[Entries shown — start]
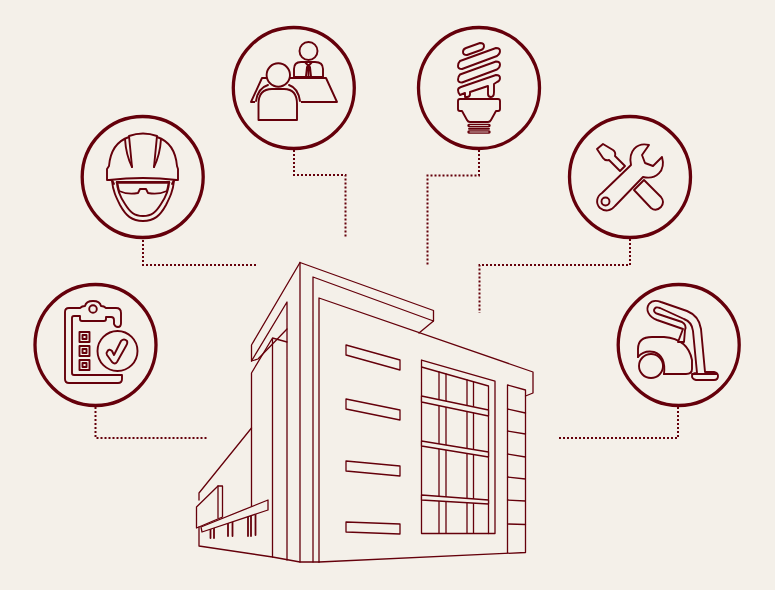
<!DOCTYPE html>
<html lang="en">
<head>
<meta charset="utf-8">
<title>Facility services</title>
<style>
:root { --paper: #f4f0e9; --maroon: #65000b; }
html, body { margin: 0; width: 775px; height: 590px; overflow: hidden; background: var(--paper); }
svg { display: block; }
.line { fill: none; stroke: var(--maroon); stroke-linejoin: round; stroke-linecap: round; }
.badges { stroke-width: 3.3; }
.connectors { stroke-width: 2; stroke-dasharray: 2 2; stroke-linecap: butt; stroke-linejoin: miter; }
.icon { stroke-width: 1.9; }
.building { stroke-width: 1.3; }
.cover { fill: var(--paper); }
</style>
</head>
<body>
<svg width="775" height="590" viewBox="0 0 775 590" role="img" aria-label="Office building linked to six facility service icons">
  <rect width="775" height="590" fill="var(--paper)"/>

  <g class="line connectors">
    <path d="M95.500 407V438H208"/>
    <path d="M143 240V265H256"/>
    <path d="M294 150V175H345.500V238"/>
    <path d="M479 150V175.500H427.500V266"/>
    <path d="M630 239V265H479.500V313"/>
    <path d="M678 407V438H557"/>
  </g>

  <g class="line badges">
    <circle cx="95.500" cy="345" r="60.500"/>
    <circle cx="142.700" cy="177" r="60.500"/>
    <circle cx="293.800" cy="88" r="60.500"/>
    <circle cx="479" cy="88" r="60.500"/>
    <circle cx="630" cy="177" r="60.500"/>
    <circle cx="678.700" cy="345" r="60.500"/>
  </g>

  <g id="checklist" class="line icon">
    <path d="M80 308H69Q65 308 65 312V379Q65 383 69 383H118Q122 383 122 379V375H74Q72 375 72 373V318Q72 316 74 316H80V319Q80 321 82 321H104Q106 321 106 319V317H111Q114 317 114 320V324Q115 327 118 327Q121 327 121 323V313Q121 308 116 308H106Q104 306 101 306Q100 301 93 301Q86 301 85 306Q82 306 80 308Z"/>
    <circle cx="93" cy="309" r="3.800"/>
    <rect x="79.500" y="332" width="10" height="10"/>
    <rect x="79.500" y="346" width="10" height="10"/>
    <rect x="79.500" y="360" width="10" height="10"/>
    <rect x="82.500" y="335" width="4" height="4"/>
    <rect x="82.500" y="349" width="4" height="4"/>
    <rect x="82.500" y="363" width="4" height="4"/>
    <circle class="cover" cx="117.500" cy="351" r="20"/>
    <path d="M107 352Q109 348 112 351L114 355L121 341Q124 338 127 341Q128 343 126 346L117 362Q115 365 112 362L107 355Q106 353 107 352Z"/>
  </g>

  <g id="hard-hat" class="line icon">
    <path d="M129 137Q111 143 109 166L107 169V180H112L114 184M157 137Q175 143 177 166L178 169V180H174L172 184"/>
    <path d="M129 136Q143 131 157 136L154 167M129 136L132 167"/>
    <path d="M125 139Q126 155 132 167M161 139Q160 155 154 167"/>
    <path d="M109 180Q143 176 177 180"/>
    <path d="M112 181C113 191 116 197 120 205C126 216 132 221 143 221C154 221 160 216 166 205C170 197 173 191 174 181"/>
    <path d="M117 182C117 191 121 198 125 204C130 212 134 216 143 216C152 216 156 212 161 204C165 198 169 191 169 182"/>
    <path d="M117 182H169L167 191Q158 195 148 193L146 189H140L138 193Q128 195 119 191Z"/>
    <path stroke-width="2.600" d="M117 182.500H169"/>
  </g>

  <g id="meeting" class="line icon">
    <path d="M262 78H326L337 102H251Z"/>
    <path class="cover" d="M294 77V69Q294 62 301 62H315Q323 62 323 69V77Z"/>
    <circle class="cover" cx="308.500" cy="51" r="9"/>
    <path d="M305 62L308.500 66L312 62M307 67L306 76M310 67L311 76M308.500 66V76"/>
    <path class="cover" stroke="none" d="M255 122V103Q255 86 272 85H285Q301 87 301 103V122Z"/>
    <path class="cover" d="M258.500 120V104Q258.500 89 272 89H284Q297 89 297 104V120Z"/>
    <circle class="cover" cx="278.300" cy="75" r="11.700"/>
    <path d="M256 101Q258 88 268 85M289 85Q298 88 300 101"/>
  </g>

  <g id="bulb" class="line icon">
    <path d="M466 48L480 43Q484 43 484 46Q484 49 481 50L467 55Q463 55 463 52Q463 49 466 48Z"/>
    <path id="coil" d="M460 61L496 48Q500 48 500 51Q500 54 497 56L462 69Q458 69 458 66Q458 63 460 61Z"/>
    <use href="#coil" y="13.500"/>
    <path d="M465 97V93L460 95Q458 93 458 90Q458 88 461 87L496 75Q500 75 500 78Q500 81 497 82L494 84V92Q494 97 491 97Q488 97 488 94V86L470 92V94Q470 97 467 97Z"/>
    <path d="M460 99H498Q500 99 500 101V109Q500 111 498 111H496L491 120Q490 122 488 122H470Q468 122 467 120L462 111H460Q458 111 458 109V101Q458 99 460 99Z"/>
    <path stroke-width="3.400" d="M469 125.500H489M469 132H489"/>
    <path d="M469 128.800H489"/>
    <path stroke="var(--paper)" stroke-width=".8" d="M470 125.500H488M470 132H488"/>
  </g>

  <g id="tools" class="line icon">
    <path d="M597 149L603 144L613 150Q616 152 615 156L625 166L620 171L609 160Q605 161 603 158Z"/>
    <path d="M634 190L644 180L661 197Q665 202 661 207Q656 212 651 208Z"/>
    <path class="cover" d="M649 145C637 142 628 151 631 165L602 193C597 196 595 203 600 208C605 212 611 211 615 206L643 177C656 180 666 171 662 157L653 166L645 163L642 155Z"/>
    <circle cx="605.500" cy="201.500" r="4"/>
  </g>

  <g id="vacuum" class="line icon">
    <path d="M638 357V349Q638 337 652 337H664Q688 339 692 360V369Q692 374 686 374H664"/>
    <path d="M638 357Q644 350 654 352Q666 356 664 374"/>
    <circle class="cover" cx="651" cy="366" r="12"/>
    <path class="cover" d="M678 342L683 329L657 320C649 317 645 310 649 304Q653 299 661 302L687 311C697 315 700 322 701 329L705 372H714Q718 373 718 376Q718 380 714 380H696Q692 379 692 376Q692 373 697 373L693 331Q692 322 684 319L660 308Q655 306 654 310Q654 313 658 314L682 322Q687 325 685 330L684 342Z"/>
    <path d="M692 374H717"/>
  </g>

  <g id="office-building" class="line building">
    <g id="tower">
      <path d="M300 262.500V562M300 262.500L433.500 310.500V321L313 277V562"/>
      <path d="M433.500 321L419 333"/>
      <path d="M300 262.500L251.500 345V361L287 302V560"/>
      <path d="M251.500 361L258 359L287 329"/>
      <path d="M251.500 507V373L272.500 338L287 342M272.500 338V557"/>
    </g>
    <g id="main-front">
      <path d="M319 562V298L533 372V393L525.500 396"/>
      <path d="M319 562L525.500 552.500V390L507.500 385V553"/>
      <path d="M507.500 409L525.500 413M507.500 431L525.500 434M507.500 454L525.500 457M507.500 477L525.500 479M507.500 500L525.500 501M507.500 524L525.500 524.500"/>
    </g>
    <g id="slot-windows">
      <path d="M346 345L400 360V370L346 355Z"/>
      <path d="M346 399L400 410V420L346 409Z"/>
      <path d="M346 461L400 466V476L346 471Z"/>
      <path d="M346 522L400 524V534L346 532Z"/>
    </g>
    <g id="window-grid">
      <path d="M421.500 360L495 381V533.500H421.500Z"/>
      <path d="M421.500 367L488.500 386V533.500"/>
      <path d="M439 372V533M446 374V533M467 380V533M473.500 382V533"/>
      <path class="cover" d="M421.500 396L488.500 410V416L421.500 402Z"/>
      <path class="cover" d="M421.500 441L488.500 452V457L421.500 446Z"/>
      <path class="cover" d="M421.500 495L488.500 500V504L421.500 500Z"/>
    </g>
    <g id="side-wing">
      <path d="M251.500 428L199 493V500M199 527V546L272.500 557L300 562H319"/>
      <path d="M196.500 507L218 486H222.500V517L196.500 528Z"/>
      <path d="M218 486V518"/>
      <path d="M210.500 527V538M214 526V538M228 521V536M232.500 520V536M248 515V536M251 514V536M255.500 513V535" stroke-width="1.800"/>
      <path class="cover" d="M201 527L268 500V510L202 532Z"/>
    </g>
  </g>
</svg>
</body>
</html>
[Entries shown — finish]
- To do -
Could you print the lines of the records above from the one containing "428L199 493V500M199 527V546L272.500" through the last, exactly and with no additions?

- Solution for this problem -
      <path d="M251.500 428L199 493V500M199 527V546L272.500 557L300 562H319"/>
      <path d="M196.500 507L218 486H222.500V517L196.500 528Z"/>
      <path d="M218 486V518"/>
      <path d="M210.500 527V538M214 526V538M228 521V536M232.500 520V536M248 515V536M251 514V536M255.500 513V535" stroke-width="1.800"/>
      <path class="cover" d="M201 527L268 500V510L202 532Z"/>
    </g>
  </g>
</svg>
</body>
</html>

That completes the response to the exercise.